An old English proverb says, “Idleness is the devil’s workshop.” This may be true but I propose that the opposite is also true. Busyness is the devil’s workshop. If the devil can’t make you bad, he’ll make you busy.

However, this creates a problem. If both of these are true, how do we get where we ought to be, i.e., out of the devil’s workshop and into God’s workshop? There’s a line to draw somewhere between laziness and busyness. We must find the right tempo in life that allows us to move forward as individuals knowing the difference between progress and pressure. Ideally, we should always be progressing but rarely in a mad rush.

When I read about the life of Jesus, I find that He was busy yet He always seemed to stop and take time for people. I never get the idea that He was rushed or too busy for others. He said, “I have come that you may have life” (John 10:10). He did not say, “I have come so that you can be busy.”  Jesus moved through life deliberately but He was never in a hurry. Crowds thronged around Him. The sick wanted to be healed. His followers wanted to be taught. When people came to Him for help He gave them the impression that no one else was more important than them.

The secret to Jesus’s effectiveness was that He knew that God ordered His footsteps and He saw every appointment or interruption as a divine appointment. Psalm 37:23 says, “The Lord directs the steps of the godly. He delights in every detail of their lives” (NLT). The apostle Paul wrote, “Be very careful how you live – not as unwise but as wise, making the most of every opportunity, because the days are evil. Therefore, do not be foolish, but understand what the Lord’s will is” (Ephesians 5:15-17).
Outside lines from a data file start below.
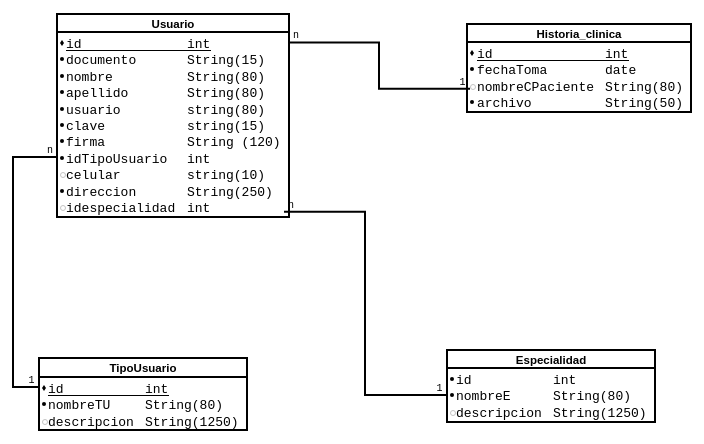
<!DOCTYPE html>
<html lang="es">
<head>
<meta charset="utf-8">
<title>Diagrama entidad-relación</title>
<style>
:root { --ink: #000; --paper: #fff; --optional: #c4c4c4; }
* { box-sizing: border-box; margin: 0; padding: 0; }
body { width: 704px; height: 444px; overflow: hidden; background: var(--paper); color: var(--ink); }
.diagram { position: relative; width: 704px; height: 444px; overflow: hidden; }
.entity { position: absolute; border: 2px solid var(--ink); background: var(--paper); --header: 18px; --marker: 8px; }
.entity h2 { height: var(--header); padding-top: 1px; border-bottom: 2px solid var(--ink); font: bold 11.5px/16px "Liberation Sans", sans-serif; text-align: center; }
.fields { padding-top: 4px; list-style: none; font: 13px/16.4px "Liberation Mono", monospace; white-space: nowrap; }
.fields li { position: relative; display: grid; grid-template-columns: var(--marker) var(--name) 1fr; height: 16.4px; }
.fields li::before { content: ""; width: 4px; height: 4px; margin: 4px 0 0 2px; border-radius: 50%; background: var(--ink); }
.fields .key::before { height: 6px; margin-top: 3px; border-radius: 0; clip-path: polygon(50% 0, 100% 50%, 50% 100%, 0 50%); }
.fields .optional::before { border: 1px solid var(--optional); background: var(--paper); }
.fields .underlined::after { content: ""; position: absolute; left: var(--marker); top: 13px; width: calc(var(--name) + 24px); height: 1px; background: var(--ink); }
.usuario { left: 56px; top: 13px; width: 234px; height: 205px; --name: 121px; }
.historia { left: 466px; top: 23px; width: 226px; height: 90px; --marker: 9px; --name: 128px; }
.tipo { left: 38px; top: 357px; width: 210px; height: 74px; --header: 19px; --name: 97px; }
.especialidad { left: 446px; top: 349px; width: 210px; height: 74px; --name: 97px; }
.relations { position: absolute; left: 0; top: 0; }
.relations polyline { fill: none; stroke: var(--ink); stroke-width: 2; }
.relations text { font: 10px "Liberation Mono", monospace; fill: var(--ink); }
</style>
</head>
<body>
<main class="diagram">
  <section class="entity usuario">
    <h2>Usuario</h2>
    <ul class="fields">
      <li class="key underlined"><span>id</span><span>int</span></li>
      <li><span>documento</span><span>String(15)</span></li>
      <li><span>nombre</span><span>String(80)</span></li>
      <li><span>apellido</span><span>String(80)</span></li>
      <li><span>usuario</span><span>string(80)</span></li>
      <li><span>clave</span><span>string(15)</span></li>
      <li><span>firma</span><span>String (120)</span></li>
      <li><span>idTipoUsuario</span><span>int</span></li>
      <li class="optional"><span>celular</span><span>string(10)</span></li>
      <li><span>direccion</span><span>String(250)</span></li>
      <li class="optional"><span>idespecialidad</span><span>int</span></li>
    </ul>
  </section>

  <section class="entity historia">
    <h2>Historia_clinica</h2>
    <ul class="fields">
      <li class="key underlined"><span>id</span><span>int</span></li>
      <li><span>fechaToma</span><span>date</span></li>
      <li class="optional"><span>nombreCPaciente</span><span>String(80)</span></li>
      <li><span>archivo</span><span>String(50)</span></li>
    </ul>
  </section>

  <section class="entity tipo">
    <h2>TipoUsuario</h2>
    <ul class="fields">
      <li class="key underlined"><span>id</span><span>int</span></li>
      <li><span>nombreTU</span><span>String(80)</span></li>
      <li class="optional"><span>descripcion</span><span>String(1250)</span></li>
    </ul>
  </section>

  <section class="entity especialidad">
    <h2>Especialidad</h2>
    <ul class="fields">
      <li><span>id</span><span>int</span></li>
      <li><span>nombreE</span><span>String(80)</span></li>
      <li class="optional"><span>descripcion</span><span>String(1250)</span></li>
    </ul>
  </section>

  <svg class="relations" width="704" height="444" viewBox="0 0 704 444">
    <g class="usuario-historia">
      <polyline points="289,42.5 379,42.5 379,88.8 470,88.8"/>
      <text x="293" y="38">n</text>
      <text x="459.5" y="85">1</text>
    </g>
    <g class="usuario-tipo">
      <polyline points="57,157 13,157 13,387 39,387"/>
      <text x="47" y="153">n</text>
      <text x="28.5" y="383">1</text>
    </g>
    <g class="usuario-especialidad">
      <polyline points="284,211.8 365,211.8 365,395 447,395"/>
      <text x="288" y="208">n</text>
      <text x="436.5" y="391">1</text>
    </g>
  </svg>
</main>
</body>
</html>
With God’s help, we must determine the best pace for our lives. It’s a challenge to balance purpose, productivity, and pressure. This is why we must cling tightly to Christ and His calling on our lives. When we are in rhythm with Him, we are exactly where we need to be.